Professor Andrew McLachlan from the Faculty of Pharmacy at the University of Sydney and Concord Hospital told delegates that better management of back pain in the community would lead to better outcomes, reduced impact on the health system and reduced side effects. He said that by not using proactive measures – such as physical movement and appropriate analgesics in the appropriate doses, sufferers may be sowing the seed for further episodes.
“There are plenty of established, evidence-based guidelines out there that advise against bed rest and a limited role of physical manipulation, but recommend paracetamol as the first line pain relief. Only around one in three people say paracetamol is the first medication they use, so the challenge is to raise awareness of the guidelines and to get people who suffer from back pain to follow them,” said Professor McLachlan.
Professor McLachlan was concerned that some people may have misconceptions about how pain relievers can help to manage back pain.
“There is evidence of under-dosing with pain reliever medicines. It’s as if people think they can take a couple of paracetamol tablets today and the pain will be gone for the week. We want people to be using the right medicines, in the right doses over the appropriate time period. It’s all about maximising the quality use of medicines.

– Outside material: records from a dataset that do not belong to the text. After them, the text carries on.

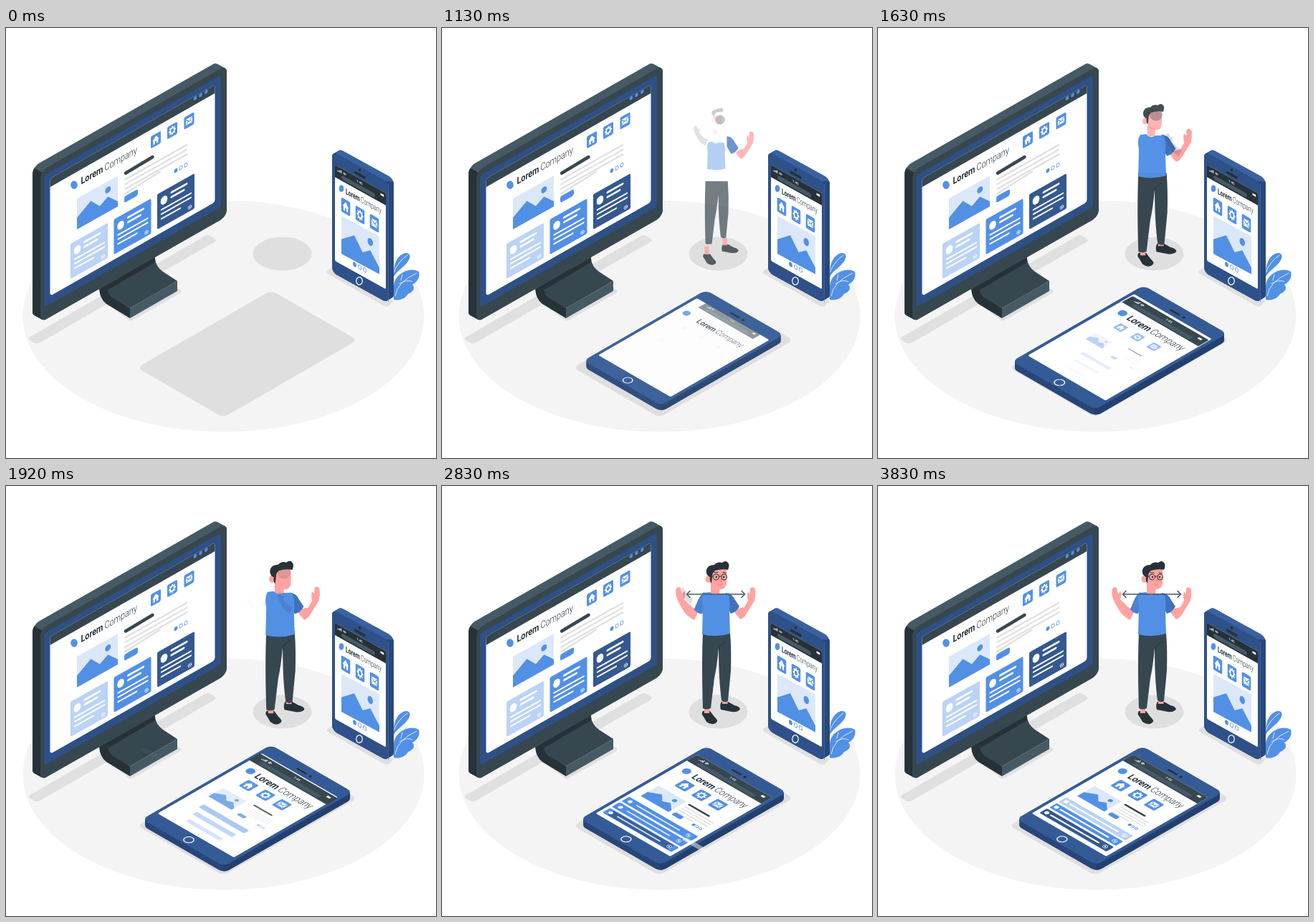
Recreate the animation shown at these times as an HTML page with a canvas. Size 600 by 600 pixels, loop 3.96 s.

```html
<!DOCTYPE html>
<html lang="en">
<head>
<meta charset="utf-8">
<title>Responsive design</title>
<style>
html, body { margin: 0; width: 100%; height: 100%; overflow: hidden; background: #fff; }
canvas { display: block; width: 600px; height: 600px; }
</style>
</head>
<body>
<canvas id="stage" width="600" height="600"></canvas>
<script>
const LOOP = 3960;
const BLUE = '#5290e6', LIGHT = '#bbd3f6', PALE = '#dce8fa', NAVY = '#34588f';
const INK = '#263238', SLATE = '#37474f', STEEL = '#455a64', GREY = '#e0e0e0', SKIN = '#ffa3a1';
const canvas = document.getElementById('stage');
const main = canvas.getContext('2d');
const layer = document.createElement('canvas');
layer.width = layer.height = 600;
const layerCtx = layer.getContext('2d');
let ctx = main, now = 0;

// Piecewise linear value from [time, value] pairs
function at(t, keys) {
  if (t <= keys[0][0]) return keys[0][1];
  for (let i = 1; i < keys.length; i++) {
    const [t1, v1] = keys[i], [t0, v0] = keys[i - 1];
    if (t <= t1) return v0 + (v1 - v0) * (t - t0) / (t1 - t0);
  }
  return keys[keys.length - 1][1];
}
const GROW = [[0, .03], [540, .48], [790, .7], [1130, .97], [1350, 1.03], [1630, 1.045], [1850, 1.03], [2120, 1]];
const FADE = [[120, 0], [400, .08], [540, .2], [790, .5], [1130, .94], [1300, 1]];

// Drawing helpers
function poly(color, ...p) {
  ctx.beginPath();
  for (let i = 0; i < p.length; i += 2) ctx.lineTo(p[i], p[i + 1]);
  ctx.closePath();
  ctx.fillStyle = color;
  ctx.fill();
}
function shape(color, d) { ctx.fillStyle = color; ctx.fill(new Path2D(d)); }
function rect(color, x, y, w, h, r = 0) {
  ctx.beginPath();
  ctx.roundRect(x, y, w, h, r);
  ctx.fillStyle = color;
  ctx.fill();
}
function oval(color, x, y, rx, ry = rx) {
  ctx.beginPath();
  ctx.ellipse(x, y, rx, ry, 0, 0, 7);
  ctx.fillStyle = color;
  ctx.fill();
}
function ring(color, x, y, rx, ry, w) {
  ctx.beginPath();
  ctx.ellipse(x, y, rx, ry, 0, 0, 7);
  ctx.strokeStyle = color;
  ctx.lineWidth = w;
  ctx.stroke();
}
function line(color, w, ...p) {
  ctx.beginPath();
  for (let i = 0; i < p.length; i += 2) ctx.lineTo(p[i], p[i + 1]);
  ctx.strokeStyle = color;
  ctx.lineWidth = w;
  ctx.lineCap = ctx.lineJoin = 'round';
  ctx.stroke();
}
function curve(color, w, d) {
  ctx.strokeStyle = color;
  ctx.lineWidth = w;
  ctx.lineCap = ctx.lineJoin = 'round';
  ctx.stroke(new Path2D(d));
}
function plane(m, draw) {
  ctx.save();
  ctx.transform(...m);
  draw();
  ctx.restore();
}
const wall = (x, y, slope) => [1, slope, 0, 1, x, y];
const floor = (x, y) => [.866, .5, -.866, .5, x, y];
const onTablet = (u, v) => [369 + .866 * (u - v), 363 + .5 * (u + v)];

// Grows and fades a part in around its own centre
function pop(x, y, start, draw) {
  const a = at(now - start, FADE), s = at(now - start, GROW);
  if (a <= 0) return;
  if (a < 1) {
    ctx = layerCtx;
    ctx.clearRect(0, 0, 600, 600);
  }
  ctx.save();
  ctx.translate(x, y);
  ctx.scale(s, s);
  ctx.translate(-x, -y);
  draw();
  ctx.restore();
  ctx = main;
  if (a < 1) {
    ctx.globalAlpha = a;
    ctx.drawImage(layer, 0, 0);
    ctx.globalAlpha = 1;
  }
}
function popTablet(u, v, start, draw) {
  pop(...onTablet(u, v), start, () => plane(floor(369, 363), draw));
}

// Page pieces
function brand(x, y, size, narrow) {
  ctx.save();
  ctx.translate(x, y);
  ctx.scale(narrow, 1);
  ctx.fillStyle = INK;
  ctx.font = `700 ${size}px Roboto, sans-serif`;
  ctx.fillText('Lorem', 0, 0);
  const w = ctx.measureText('Lorem').width + size * .2;
  ctx.font = `300 ${size}px Roboto, sans-serif`;
  ctx.fillText('Company', w, 0);
  ctx.restore();
}
function picture(x, y, w, h) {
  rect(PALE, x, y, w, h);
  const pts = [0, .62, .34, .33, .56, .66, .76, .5, 1, .83, 1, 1, 0, 1];
  poly(BLUE, ...pts.map((p, i) => i % 2 ? y + p * h : x + p * w));
  oval(BLUE, x + .76 * w, y + .28 * h, .07 * w, .1 * h);
}
function icon(kind, x, y, w, h) {
  rect(BLUE, x - w / 2, y - h / 2, w, h, 2);
  ctx.save();
  ctx.translate(x, y);
  ctx.scale(w / 16, h / 16);
  if (kind === 0) {
    poly('#fff', -5.5, .3, 0, -5.5, 5.5, .3, 4, .3, 4, 5, 1.2, 5, 1.2, 1.5, -1.2, 1.5, -1.2, 5, -4, 5, -4, .3);
  } else if (kind === 1) {
    ring('#fff', 0, 0, 3.4, 3.4, 2);
    for (let i = 0; i < 8; i++) {
      const c = Math.cos(i * Math.PI / 4), s = Math.sin(i * Math.PI / 4);
      line('#fff', 1.8, 4 * c, 4 * s, 5 * c, 5 * s);
    }
  } else {
    rect('#fff', -5.2, -4, 10.4, 8, .6);
    line(BLUE, 1, -4.6, -3, 0, .8, 4.6, -3);
    line(BLUE, .8, -4.4, 3, -1.6, .2);
    line(BLUE, .8, 4.4, 3, 1.6, .2);
  }
  ctx.restore();
}
function dots(x, y, gap, rx, ry) {
  oval(BLUE, x, y, rx + .4, ry + .4);
  for (const i of [1, 2]) ring(BLUE, x + gap * i, y, rx, ry, .8);
}
function badge(x, y, r) {
  ring('#fff', x, y, r, r, .7);
  oval('#fff', x, y, r * .4);
}
function card(x, y, color) {
  plane(wall(x, y, -.56), () => {
    rect(color, 0, 0, 52, 49, 2);
    oval('#fff', 9.5, 13.5, 4.8, 5.8);
    line('#fff', 3, 20, 8.5, 41, 8.5);
    line('#fff', 3, 20, 15, 37, 15);
    line('#fff', 2.2, 6, 25, 47, 25);
    line('#fff', 2.2, 6, 31, 47, 31);
    line('#fff', 2.2, 6, 37.5, 32, 37.5);
    badge(45.5, 43.5, 2.4);
  });
}
function status(x, y, s, battery, clock) {
  for (let i = 0; i < 4; i++) rect('#fff', x + i * 1.8 * s, y - (1 + i) * s, 1.1 * s, (1 + i) * s);
  for (const r of [1.2, 2.8]) {
    ctx.beginPath();
    ctx.arc(x + 11 * s, y, r * s, -2.4, -.74);
    ctx.strokeStyle = '#fff';
    ctx.lineWidth = s * .9;
    ctx.stroke();
  }
  rect('#fff', battery, y - 3 * s, 5 * s, 3 * s, .5);
  ctx.fillStyle = '#fff';
  ctx.font = `500 ${4.6 * s}px Roboto, sans-serif`;
  ctx.fillText('1:45', clock, y);
}

// Static scene
function ground() {
  oval('#f4f4f4', 303.5, 402, 280, 161.5);
  plane(floor(290, 291), () => rect(GREY, -8, 2, 16, 291, 5));
  shape(GREY, 'M130 376L172 408Q175 409 178 407L243 370Q246 367 243 365L208 343Z');
  oval('#dfdfdf', 385.5, 315, 41, 23.5);
  plane(floor(370, 366), () => rect('#dfdfdf', 0, 0, 139, 216, 8));
  shape(GREY, 'M449 338L458 333L541 381L534 388Q531 390 526 387L449 343Q446 341 449 338Z');
}
function extrude(x, y, slope, w, h, r, dx, dy, color) {
  for (let i = 0; i <= 1.001; i += .1) {
    plane(wall(x + dx * i, y + dy * i, slope), () => rect(color, 0, 0, w, h, r));
  }
}
function monitor() {
  shape(INK, 'M130 364L208 319L208 330L146 366L148 374L173 391L173 405L140 385Q131 378 130 364Z');
  shape(SLATE, 'M142 362L208 322Q209 333 219 340L239 353L173 391L148 376Q142 371 142 362Z');
  poly(INK, 142, 357, 208, 319, 208, 327, 143, 365);
  poly(STEEL, 173, 391, 239, 353, 239, 367, 173, 405);

  extrude(48, 200, -.57, 260, 211, 9, -11, -6, STEEL);
  ctx.save();
  ctx.beginPath();
  ctx.moveTo(30, 190);
  ctx.lineTo(50, 202);
  ctx.lineTo(56, 420);
  ctx.lineTo(30, 420);
  ctx.clip();
  extrude(48, 200, -.57, 260, 211, 9, -11, -6, INK);
  ctx.restore();
  plane(wall(48, 200, -.57), () => rect(SLATE, 0, 0, 260, 211, 9));
  plane(wall(53, 206, -.57), () => rect('#2e5085', 0, 0, 247, 184, 4));

  plane(wall(61.5, 210, -.57), () => {
    rect('#fff', 0, 0, 230, 164, 4);
    rect(SLATE, 0, 0, 230, 12, [4, 4, 0, 0]);
    for (const u of [202.5, 210, 217.8]) oval(BLUE, u, 3.2, 2.3, 2.6);
  });
  oval(BLUE, 95, 219, 4.8, 5.8);
  plane(wall(104.5, 218.5, -.565), () => brand(0, 0, 13.8, .78));
  [[209, 156], [232, 143], [255.5, 129.5]].forEach(([x, y], i) =>
    plane(wall(x, y, -.57), () => icon(i, 0, 0, 14, 17)));
  plane(wall(99, 238, -.56), () => picture(0, 0, 57, 43));

  line(SLATE, 4.4, 167, 202.5, 204.5, 180);
  for (let i = 0; i < 3; i++) line(GREY, 2.2, 166, 211.5 + i * 6.6, 252.5, 163 + i * 6.6);
  line(GREY, 2.2, 166, 231.3, 215, 200.5);
  plane(wall(165, 235, -.55), () => rect(BLUE, 0, 0, 19, 9, 2.5));
  plane(wall(237, 199, -.57), () => dots(0, 0, 7, 2.1, 2.5));
  card(90, 301, LIGHT);
  card(150.5, 267, BLUE);
  card(211, 232, NAVY);
}
function leaves() {
  shape(BLUE, 'M541 347C540 330 546 317 557 314C564 313 565 319 562 324C556 334 547 337 541 347Z');
  shape(BLUE, 'M541 379C548 381 557 378 561 371C571 367 570 361 567 358C575 354 578 346 576 340C570 336 560 337 554 341C547 345 542 350 541 360Z');
  curve('#fff', .8, 'M541 341Q547 326 560 317M543 374Q546 354 573 342M549 357Q559 350 567 354M551 352L553 344');
}
function phone() {
  leaves();
  extrude(455, 172, .55, 78, 169, 7, 8, -4.6, '#3a62a0');
  ctx.save();
  ctx.beginPath();
  ctx.rect(530, 214, 20, 180);
  ctx.clip();
  extrude(455, 172, .55, 78, 169, 7, 8, -4.6, '#29487a');
  ctx.restore();
  plane(wall(455, 172, .55), () => rect('#2f5189', 0, 0, 78, 169, 7));
  line('#4a74b4', .6, 533.5, 218, 533.5, 382);
  line(INK, 3.6, 487.5, 201.5, 500, 208.5);
  oval(INK, 493.5, 198, 1.7, 2);
  plane(wall(459, 191, .555), () => {
    rect('#fff', 0, 0, 71, 134, 2);
    rect(INK, 0, 0, 71, 17, [2, 2, 0, 0]);
    rect(STEEL, 9, 9.2, 47, 6, 3);
    status(3, 6.8, .95, 63.5, 30);
  });
  oval(BLUE, 468, 224, 3.3, 4.8);
  plane(wall(474, 231.5, .55), () => brand(0, 0, 11.2, .61));
  [[474, 249.5], [494, 261], [514, 272.5]].forEach(([x, y], i) =>
    plane(wall(x, y, .56), () => icon(i, 0, 0, 12.5, 20)));
  plane(wall(468, 262, .54), () => picture(0, 0, 53, 53));
  plane(wall(486.5, 330, .55), () => dots(0, 0, 7, 2.1, 2.9));
  ring('#fff', 493, 353, 4.3, 5.3, 1.2);
}

// Tablet and its contents
function tabletBody() {
  for (let i = 9; i >= 1; i--) plane(floor(369, 363 + i), () => rect('#28467a', 0, 0, 129, 203, 8));
  ctx.save();
  ctx.beginPath();
  ctx.rect(304, 400, 200, 160);
  ctx.clip();
  for (let i = 9; i >= 1; i--) plane(floor(369, 363 + i), () => rect('#23406f', 0, 0, 129, 203, 8));
  ctx.restore();
  plane(floor(369, 363), () => {
    rect('#355b96', 0, 0, 129, 203, 8);
    line(INK, 2.6, 54, 12, 67, 12);
    oval(INK, 74, 12, 1.9);
    rect('#fff', 4.5, 19, 120, 164, 2);
    ring('#fff', 65, 194.5, 5.7, 5.7, 1.2);
  });
}
function tablet() {
  pop(337, 451, 0, tabletBody);
  popTablet(64, 27, 300, () => {
    rect(SLATE, 4.5, 19, 120, 17, [2, 2, 0, 0]);
    rect(STEEL, 17, 28, 92, 6, 3);
    status(13, 26, 1.05, 113, 62);
  });
  popTablet(19, 51, 130, () => oval(BLUE, 19, 51, 5.4));
  popTablet(75, 52, 170, () => brand(31, 56.5, 14, .84));
  [37.5, 64.5, 91].forEach((u, i) => popTablet(u, 72.5, 780, () => icon(i, u, 72.5, 17, 17)));
  popTablet(38, 108, 930, () => picture(17, 94, 43.5, 28));
  popTablet(83, 95.5, 900, () => line(SLATE, 2.8, 68, 95.5, 99, 95.5));
  popTablet(90, 108, 1050, () => {
    for (let i = 0; i < 4; i++) line(GREY, 1.6, 68, 102 + i * 4.6, i < 3 ? 112 : 93, 102 + i * 4.6);
  });
  popTablet(74, 120, 960, () => rect(BLUE, 67, 117, 14, 6.5, 2));
  popTablet(104, 120, 1050, () => dots(99.5, 120, 5.3, 1.8, 1.8));

  [133, 148.5, 164].forEach((v, i) => {
    const bar = color => rect(color, 10.5, v, 107, 12, 1.5);
    popTablet(64, v + 6, 1150 + i * 100, () => bar(BLUE));
    if (i === 0) {
      ctx.globalAlpha = at(now, [[2850, 0], [3500, 1]]);
      plane(floor(369, 363), () => bar(LIGHT));
      ctx.globalAlpha = 1;
    }
    if (i === 2) popTablet(64, v + 6, 1780, () => bar(NAVY));
    popTablet(16, v + 6, 1700, () => oval('#fff', 16, v + 6, 2.9));
    popTablet(61, v + 6, 1800, () => line('#fff', 2.3, 23, v + 6, 99, v + 6));
    popTablet(110, v + 6, 1650, () => badge(110, v + 6, 3));
  });
  drift();
}
// Pale strip that slides across the tablet
function drift() {
  const a = at(now, [[1900, 0], [2290, .5], [2830, .5], [3250, 0]]);
  if (!a) return;
  const x = at(now, [[1900, 205], [2290, 258], [2830, 356], [3250, 375]]);
  const y = at(now, [[1900, 375], [2290, 412], [2830, 503], [3250, 515]]);
  ctx.globalAlpha = a;
  plane(floor(x, y), () => rect('#f6f8fb', -22, -4, 40, 7, 3));
  ctx.globalAlpha = 1;
}

// Man
const LEFT_ARM = 'M352 187Q344 183 339 177Q331 165 328 157Q325 149 327 143Q330 140 333 142L335 151L338 147Q341 149 338 158L349 169L358 174Z';
const RIGHT_ARM = 'M408 176L416 186Q422 184 425 178L436 160Q438 152 437 144Q434 139 430 143L430 151L427 148Q425 151 427 160L422 169L414 171Z';
function man() {
  pop(373, 322, 150, () =>
    shape(INK, 'M364 314Q361 318 365 322L369 329Q377 335 383 330Q386 327 380 322L374 314Z'));
  pop(402, 308, 150, () =>
    shape(INK, 'M390 301Q387 306 389 312L404 315Q414 316 416 311Q414 307 408 306L399 301Z'));
  pop(369, 310, 130, () => rect(SKIN, 366, 304, 7, 13));
  pop(395, 299, 130, () => rect(SKIN, 391, 293, 7.5, 11));
  pop(384, 258, 190, () => {
    shape(SLATE, 'M364 204L402 204Q404 230 403 258L399 300Q394 303 390 299Q386 270 386 226Q384 250 380 268L375 310Q369 313 364 310Q362 250 364 204Z');
    curve(INK, .8, 'M386 228Q387 222 396 217');
  });

  pop(381, 145, 600, () => shape(SKIN, 'M375 135L375 150Q380 154 387 151L388 139Z'));
  pop(421, 163, 140, () => shape(SKIN, RIGHT_ARM));
  pop(342, 164, 1560, () => shape(SKIN, LEFT_ARM));
  pop(362, 162, 1500, () =>
    shape('#4a82d2', 'M366 148Q361 151 357 160L352 172Q356 178 363 178L369 164Z'));
  pop(406, 163, 150, () =>
    shape('#3f72bb', 'M396 149Q405 150 409 159L415 168Q411 176 403 178L396 166Z'));
  pop(383, 178, 400, () =>
    shape(BLUE, 'M374 148Q380 155 387 150L398 150Q403 156 401 174L402 206Q383 212 363 207L364 170Q361 155 366 149Z'));

  head();
  ghosts();
  arrow();
}
function head() {
  pop(384, 129, 600, () => {
    shape(SKIN, 'M375 116Q388 112 397 117Q398 128 397 137Q395 144 389 144Q380 144 376 137Z');
    oval(SKIN, 371.5, 130, 4, 4.8);
  });
  pop(384, 118, 560, () =>
    shape(INK, 'M372 126Q368 123 369 117Q371 110 380 110Q384 105 391 107Q396 103 399 107Q402 110 399 117Q391 115 381 118Q377 121 377 126L376 136Q373 133 374 127Z'));
  pop(388, 127, 1500, () => {
    ring(INK, 382.5, 127, 4, 4, 1);
    ring(INK, 393.5, 127, 3.7, 4, 1);
    line(INK, .9, 386.5, 126, 390, 126);
    line(INK, .9, 378.5, 126, 374, 125);
    oval(INK, 383, 127, 1.2);
    oval(INK, 393, 127, 1.2);
  });
  pop(389, 134, 1400, () => {
    curve('#e57373', .8, 'M389 128L390 133L387 133M385 138Q388 139 391 137');
    curve(INK, 1, 'M380 121L385 121M392 121L396 122');
  });
}
// Faint shapes that travel over the man while he assembles
function ghosts() {
  const a = at(now, [[400, 0], [790, .08], [1130, .16], [1630, .2], [2290, .14], [2830, .17], [3350, 0]]);
  if (a) {
    const x = at(now, [[400, 285], [790, 311], [1130, 361], [1630, 413], [2290, 360], [2830, 342], [3350, 341]]);
    const y = at(now, [[400, 136], [790, 141], [1130, 150], [1630, 163], [2290, 163], [2830, 153]]);
    const s = at(now, [[400, .15], [790, .28], [1130, .62], [1630, .7], [2830, .5]]);
    ctx.save();
    ctx.globalAlpha = a;
    ctx.translate(x, y);
    ctx.scale(s, s);
    ctx.translate(-342, -164);
    shape(SLATE, LEFT_ARM);
    ctx.restore();
  }
  ctx.globalAlpha = at(now, [[450, 0], [790, .12], [1130, .3], [1630, .34], [2150, 0]]);
  const r = at(now, [[450, 2], [790, 4], [1130, 6.8], [1630, 9]]);
  oval(SLATE, 388, at(now, [[450, 150], [790, 143], [1130, 128], [1630, 121]]), r, r * .95);
  ctx.globalAlpha = 1;
}
function arrow() {
  pop(382, 151, 1650, () => line(STEEL, 1.6, 342, 151, 422, 151));
  pop(343.5, 151, 1600, () => line(STEEL, 1.6, 346, 146.5, 341.5, 151, 346, 155.5));
  pop(420.5, 151, 1600, () => line(STEEL, 1.6, 418, 146.5, 422.5, 151, 418, 155.5));
}

function frame() {
  now = performance.now() % LOOP;
  ctx.fillStyle = '#fff';
  ctx.fillRect(0, 0, 600, 600);
  ground();
  monitor();
  phone();
  man();
  tablet();
  requestAnimationFrame(frame);
}
frame();
</script>
</body>
</html>
```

“I think this survey represents an extremely valuable dataset that identifies where the opportunities are to inform healthcare professionals about what they need to tell their patients,” said Professor McLachlan.
Back pain specialist Dr Vik Wilk, who is a founding member of the Australasian Faculty of Musculoskeletal Medicine told delegates he thought people with back pain would consult pharmacists more for advice about their pain than the survey showed. Only 2% of respondents with lower back pain said they consulted a pharmacist about the problem.
“I would encourage people to consult healthcare professionals for advice about managing back pain. Pharmacists, GPs and physiotherapists are all good sources of advice,” said Dr Wilk.
Dr Wilk expressed some concern that some people were continuing to use anti-inflammatory medicines even though they reported having a condition that could be worsened by these medicines – like asthma or an ulcer.
“One in three people who reported having an ulcer were still using ibuprofen for their back pain – which could potentially be making their ulcer worse. These kinds of results underpin the importance of consulting healthcare professionals,” said Dr Wilk.
Some other key findings from the survey:
- Sufferers of lower back pain say they have suffered 15 days on average in the past month
- GP’s are the main source of advice, with four in ten people who suffer saying they had consulted a GP about the pain
- 15% of people with back pain said they used bed rest
- One in three people who say they suffer from stomach ulcers use anti-inflammatories, even though ulcers are a known side effect
- Only one in three sufferers use paracetamol as their first line choice for pain management
- 22% say they use no medications at all
- Eight in ten people who use paracetamol to relieve lower back pain were using it at doses below those that are recommended
1. Australian Pain Society Symposium 8th April 2009 Survey of 1,000 Australian adults regarding treatment of back pain. Sponsored by GSK Consumer Healthcare
2. See NSW Therapeutic Assessment Group, NSW Health 2002 and National Prescribing Service, Analgesics in acute musculoskeletal pain